§ What you will do:
Each record is to be printed again exactly, though not its pictures.

§ Plain-text document sources:
##############################
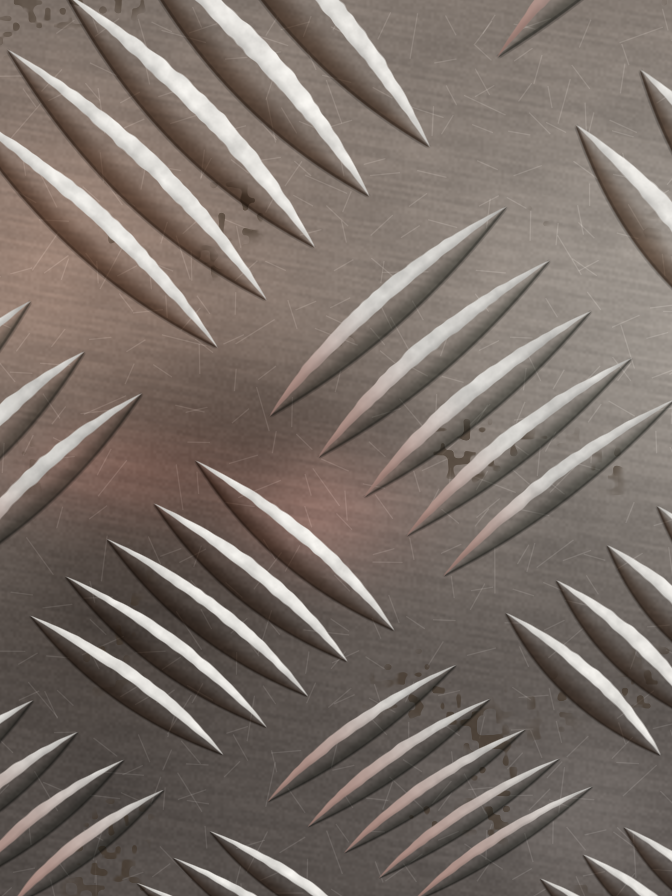
Give the GLSL for this texture, as a Shadertoy shader.

```glsl
// Worn metal tread plate seen at a slant: a checkerboard of five-rib groups.
// A projective map turns the canvas into plate cells; each rib is a lens with
// one sunlit facet and one shaded facet, over brushed, stained, scratched metal.

const float RIB_PITCH = 0.18;
const float RIB_HALF_LENGTH = 0.405;

float hash(vec2 p) {
    vec3 q = fract(vec3(p.xyx) * 0.1031);
    q += dot(q, q.yzx + 33.33);
    return fract((q.x + q.y) * q.z);
}

float noise(vec2 p) {
    vec2 i = floor(p), f = fract(p);
    f = f * f * (3.0 - 2.0 * f);
    return mix(mix(hash(i), hash(i + vec2(1, 0)), f.x),
               mix(hash(i + vec2(0, 1)), hash(i + vec2(1, 1)), f.x), f.y);
}

float fbm(vec2 p) {
    float sum = 0.0, amp = 0.5;
    for (int i = 0; i < 4; i++) {
        sum += amp * noise(p);
        p = mat2(1.6, 1.2, -1.2, 1.6) * p + 7.3;
        amp *= 0.5;
    }
    return sum;
}

float glow(vec2 p, vec2 center, vec2 size) {
    vec2 d = (p - center) / size;
    return exp(-dot(d, d));
}

float band(float y, float lo, float hi, float aa) {
    return smoothstep(lo - aa, lo + aa, y) * (1.0 - smoothstep(hi - aa, hi + aa, y));
}

// Canvas to plate cells, one unit per rib group
vec2 plateCoords(vec2 p) {
    mat3 view = mat3(0.317, 0.245, -0.100,
                     0.404, -0.237, 0.121,
                     0.316, 0.408, 1.0);
    vec3 h = inverse(view) * vec3(p, 1.0);
    return h.xy / h.z;
}

// Broad reflections, brushing and blotches
vec3 metal(vec2 p) {
    vec3 col = mix(vec3(0.33, 0.305, 0.29), vec3(0.49, 0.45, 0.42), smoothstep(0.1, 0.95, p.y));
    col += vec3(0.13, 0.14, 0.14) * glow(p, vec2(1.0, 0.85), vec2(0.35, 0.40));
    col += vec3(0.10, 0.05, 0.03) * glow(p, vec2(0.05, 0.95), vec2(0.35, 0.25));
    col += vec3(0.17, 0.10, 0.09) * glow(p, vec2(0.48, 0.57), vec2(0.13, 0.09));
    col += vec3(0.13, 0.07, 0.06) * glow(p, vec2(0.17, 0.63), vec2(0.17, 0.07));
    col += vec3(0.08) * glow(p, vec2(0.85, 0.12), vec2(0.25, 0.15));
    col -= vec3(0.11, 0.12, 0.12) * glow(p, vec2(0.33, 0.66), vec2(0.25, 0.18));
    col -= vec3(0.07) * glow(p, vec2(0.15, 0.40), vec2(0.25, 0.20));
    float brushed = noise(mat2(0.98, 0.17, -0.17, 0.98) * p * vec2(14.0, 190.0));
    col *= 0.86 + 0.10 * brushed + 0.20 * fbm(p * 7.0);
    return col + 0.035 * (noise(p * 230.0) - 0.5);
}

// Fine random strokes, one per grid cell
float scratches(vec2 p, float scale, float aa) {
    vec2 g = p * scale, id = floor(g), f = fract(g) - 0.5;
    float angle = 6.2832 * hash(id + 3.7);
    vec2 dir = vec2(cos(angle), sin(angle));
    f -= 0.3 * (vec2(hash(id + 11.0), hash(id + 23.0)) - 0.5);
    float along = clamp(dot(f, dir), -0.3, 0.3);
    float d = length(f - dir * along) / scale;
    return step(0.45, hash(id + 41.0)) * (1.0 - smoothstep(0.0, 1.3 * aa, d));
}

// Rib q: x along it, y toward the light; rising ribs carry warm lower tips
vec3 shadeRib(vec3 base, vec2 p, vec2 q, float seed, bool rising, float aa) {
    float s = q.x / (RIB_HALF_LENGTH * (0.97 + 0.05 * seed));
    float arch = max(1.0 - s * s, 0.0);
    float inside = smoothstep(0.0, 0.06, arch);
    float rough = 0.006 * (noise(p * 70.0 + seed * 50.0) - 0.5);
    float top = arch * (0.064 + rough);
    float ridge = arch * (0.017 + 0.006 * seed + rough);
    float foot = -arch * (rising ? 0.045 : 0.066);

    // Shaded facet, darkest at its foot
    float t = clamp((ridge - q.y) / max(ridge - foot, 0.001), 0.0, 1.0);
    vec3 shade = rising ? vec3(0.62, 0.64, 0.62) : vec3(0.60, 0.52, 0.46);
    vec3 dark = base * mix(vec3(0.98), shade, smoothstep(0.1, 0.95, t));
    vec3 col = mix(base, dark, inside * band(q.y, foot, ridge, aa));
    float rim = band(q.y, foot - 0.004, foot + 0.006, aa);
    col *= 1.0 - 0.22 * rim * inside;

    // Sunlit facet with grain and reflected warmth
    vec3 lit = vec3(0.93, 0.92, 0.90) * (0.82 + 0.22 * fbm(p * 45.0 + seed * 9.0));
    lit *= rising ? 0.96 : 1.06;
    float low = 1.0 - smoothstep(0.1, 0.5, p.y);
    float warm = rising ? 0.85 * (1.0 - smoothstep(-0.9, 0.1 + 0.9 * low, s)) : 0.0;
    lit = mix(lit, vec3(0.62, 0.47, 0.43), warm);
    lit *= 0.88 + 0.12 * smoothstep(ridge, ridge + 0.018, q.y);
    return mix(col, lit, inside * band(q.y, ridge, top, aa));
}

void mainImage(out vec4 fragColor, in vec2 fragCoord) {
    vec2 p = fragCoord / iResolution.x;
    float pixel = 1.0 / iResolution.x;
    vec2 uv = plateCoords(p);
    float aa = 0.5 * length(fwidth(uv));
    vec3 col = metal(p);

    // Marks and sparse dirt on the flat metal
    for (int i = 0; i < 3; i++)
        col += 0.06 * scratches(p + float(i) * 3.1, 9.0 + 5.0 * float(i), pixel);
    float dirt = smoothstep(0.66, 0.78, noise(p * 85.0)) * smoothstep(0.60, 0.72, fbm(p * 6.0 + 4.0));
    col = mix(col, vec3(0.25, 0.20, 0.15), 0.6 * dirt);

    // Alternate the rib direction from cell to cell
    vec2 cell = floor(uv + 0.5), f = uv - cell;
    bool rising = mod(cell.x + cell.y, 2.0) > 0.5;
    vec2 q = rising ? vec2(f.x, -f.y) : f.yx;
    float k = clamp(floor(q.y / RIB_PITCH + 0.5), -2.0, 2.0);
    q.y -= k * RIB_PITCH;
    float seed = hash(cell * 7.0 + k + 40.0);
    col = shadeRib(col, p, q, seed, rising, aa);
    fragColor = vec4(clamp(col, 0.0, 1.0), 1.0);
}
```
##############################
§ Expected answer:
Give the GLSL for this texture, as a Shadertoy shader.

```glsl
// Worn metal tread plate seen at a slant: a checkerboard of five-rib groups.
// A projective map turns the canvas into plate cells; each rib is a lens with
// one sunlit facet and one shaded facet, over brushed, stained, scratched metal.

const float RIB_PITCH = 0.18;
const float RIB_HALF_LENGTH = 0.405;

float hash(vec2 p) {
    vec3 q = fract(vec3(p.xyx) * 0.1031);
    q += dot(q, q.yzx + 33.33);
    return fract((q.x + q.y) * q.z);
}

float noise(vec2 p) {
    vec2 i = floor(p), f = fract(p);
    f = f * f * (3.0 - 2.0 * f);
    return mix(mix(hash(i), hash(i + vec2(1, 0)), f.x),
               mix(hash(i + vec2(0, 1)), hash(i + vec2(1, 1)), f.x), f.y);
}

float fbm(vec2 p) {
    float sum = 0.0, amp = 0.5;
    for (int i = 0; i < 4; i++) {
        sum += amp * noise(p);
        p = mat2(1.6, 1.2, -1.2, 1.6) * p + 7.3;
        amp *= 0.5;
    }
    return sum;
}

float glow(vec2 p, vec2 center, vec2 size) {
    vec2 d = (p - center) / size;
    return exp(-dot(d, d));
}

float band(float y, float lo, float hi, float aa) {
    return smoothstep(lo - aa, lo + aa, y) * (1.0 - smoothstep(hi - aa, hi + aa, y));
}

// Canvas to plate cells, one unit per rib group
vec2 plateCoords(vec2 p) {
    mat3 view = mat3(0.317, 0.245, -0.100,
                     0.404, -0.237, 0.121,
                     0.316, 0.408, 1.0);
    vec3 h = inverse(view) * vec3(p, 1.0);
    return h.xy / h.z;
}

// Broad reflections, brushing and blotches
vec3 metal(vec2 p) {
    vec3 col = mix(vec3(0.33, 0.305, 0.29), vec3(0.49, 0.45, 0.42), smoothstep(0.1, 0.95, p.y));
    col += vec3(0.13, 0.14, 0.14) * glow(p, vec2(1.0, 0.85), vec2(0.35, 0.40));
    col += vec3(0.10, 0.05, 0.03) * glow(p, vec2(0.05, 0.95), vec2(0.35, 0.25));
    col += vec3(0.17, 0.10, 0.09) * glow(p, vec2(0.48, 0.57), vec2(0.13, 0.09));
    col += vec3(0.13, 0.07, 0.06) * glow(p, vec2(0.17, 0.63), vec2(0.17, 0.07));
    col += vec3(0.08) * glow(p, vec2(0.85, 0.12), vec2(0.25, 0.15));
    col -= vec3(0.11, 0.12, 0.12) * glow(p, vec2(0.33, 0.66), vec2(0.25, 0.18));
    col -= vec3(0.07) * glow(p, vec2(0.15, 0.40), vec2(0.25, 0.20));
    float brushed = noise(mat2(0.98, 0.17, -0.17, 0.98) * p * vec2(14.0, 190.0));
    col *= 0.86 + 0.10 * brushed + 0.20 * fbm(p * 7.0);
    return col + 0.035 * (noise(p * 230.0) - 0.5);
}

// Fine random strokes, one per grid cell
float scratches(vec2 p, float scale, float aa) {
    vec2 g = p * scale, id = floor(g), f = fract(g) - 0.5;
    float angle = 6.2832 * hash(id + 3.7);
    vec2 dir = vec2(cos(angle), sin(angle));
    f -= 0.3 * (vec2(hash(id + 11.0), hash(id + 23.0)) - 0.5);
    float along = clamp(dot(f, dir), -0.3, 0.3);
    float d = length(f - dir * along) / scale;
    return step(0.45, hash(id + 41.0)) * (1.0 - smoothstep(0.0, 1.3 * aa, d));
}

// Rib q: x along it, y toward the light; rising ribs carry warm lower tips
vec3 shadeRib(vec3 base, vec2 p, vec2 q, float seed, bool rising, float aa) {
    float s = q.x / (RIB_HALF_LENGTH * (0.97 + 0.05 * seed));
    float arch = max(1.0 - s * s, 0.0);
    float inside = smoothstep(0.0, 0.06, arch);
    float rough = 0.006 * (noise(p * 70.0 + seed * 50.0) - 0.5);
    float top = arch * (0.064 + rough);
    float ridge = arch * (0.017 + 0.006 * seed + rough);
    float foot = -arch * (rising ? 0.045 : 0.066);

    // Shaded facet, darkest at its foot
    float t = clamp((ridge - q.y) / max(ridge - foot, 0.001), 0.0, 1.0);
    vec3 shade = rising ? vec3(0.62, 0.64, 0.62) : vec3(0.60, 0.52, 0.46);
    vec3 dark = base * mix(vec3(0.98), shade, smoothstep(0.1, 0.95, t));
    vec3 col = mix(base, dark, inside * band(q.y, foot, ridge, aa));
    float rim = band(q.y, foot - 0.004, foot + 0.006, aa);
    col *= 1.0 - 0.22 * rim * inside;

    // Sunlit facet with grain and reflected warmth
    vec3 lit = vec3(0.93, 0.92, 0.90) * (0.82 + 0.22 * fbm(p * 45.0 + seed * 9.0));
    lit *= rising ? 0.96 : 1.06;
    float low = 1.0 - smoothstep(0.1, 0.5, p.y);
    float warm = rising ? 0.85 * (1.0 - smoothstep(-0.9, 0.1 + 0.9 * low, s)) : 0.0;
    lit = mix(lit, vec3(0.62, 0.47, 0.43), warm);
    lit *= 0.88 + 0.12 * smoothstep(ridge, ridge + 0.018, q.y);
    return mix(col, lit, inside * band(q.y, ridge, top, aa));
}

void mainImage(out vec4 fragColor, in vec2 fragCoord) {
    vec2 p = fragCoord / iResolution.x;
    float pixel = 1.0 / iResolution.x;
    vec2 uv = plateCoords(p);
    float aa = 0.5 * length(fwidth(uv));
    vec3 col = metal(p);

    // Marks and sparse dirt on the flat metal
    for (int i = 0; i < 3; i++)
        col += 0.06 * scratches(p + float(i) * 3.1, 9.0 + 5.0 * float(i), pixel);
    float dirt = smoothstep(0.66, 0.78, noise(p * 85.0)) * smoothstep(0.60, 0.72, fbm(p * 6.0 + 4.0));
    col = mix(col, vec3(0.25, 0.20, 0.15), 0.6 * dirt);

    // Alternate the rib direction from cell to cell
    vec2 cell = floor(uv + 0.5), f = uv - cell;
    bool rising = mod(cell.x + cell.y, 2.0) > 0.5;
    vec2 q = rising ? vec2(f.x, -f.y) : f.yx;
    float k = clamp(floor(q.y / RIB_PITCH + 0.5), -2.0, 2.0);
    q.y -= k * RIB_PITCH;
    float seed = hash(cell * 7.0 + k + 40.0);
    col = shadeRib(col, p, q, seed, rising, aa);
    fragColor = vec4(clamp(col, 0.0, 1.0), 1.0);
}
```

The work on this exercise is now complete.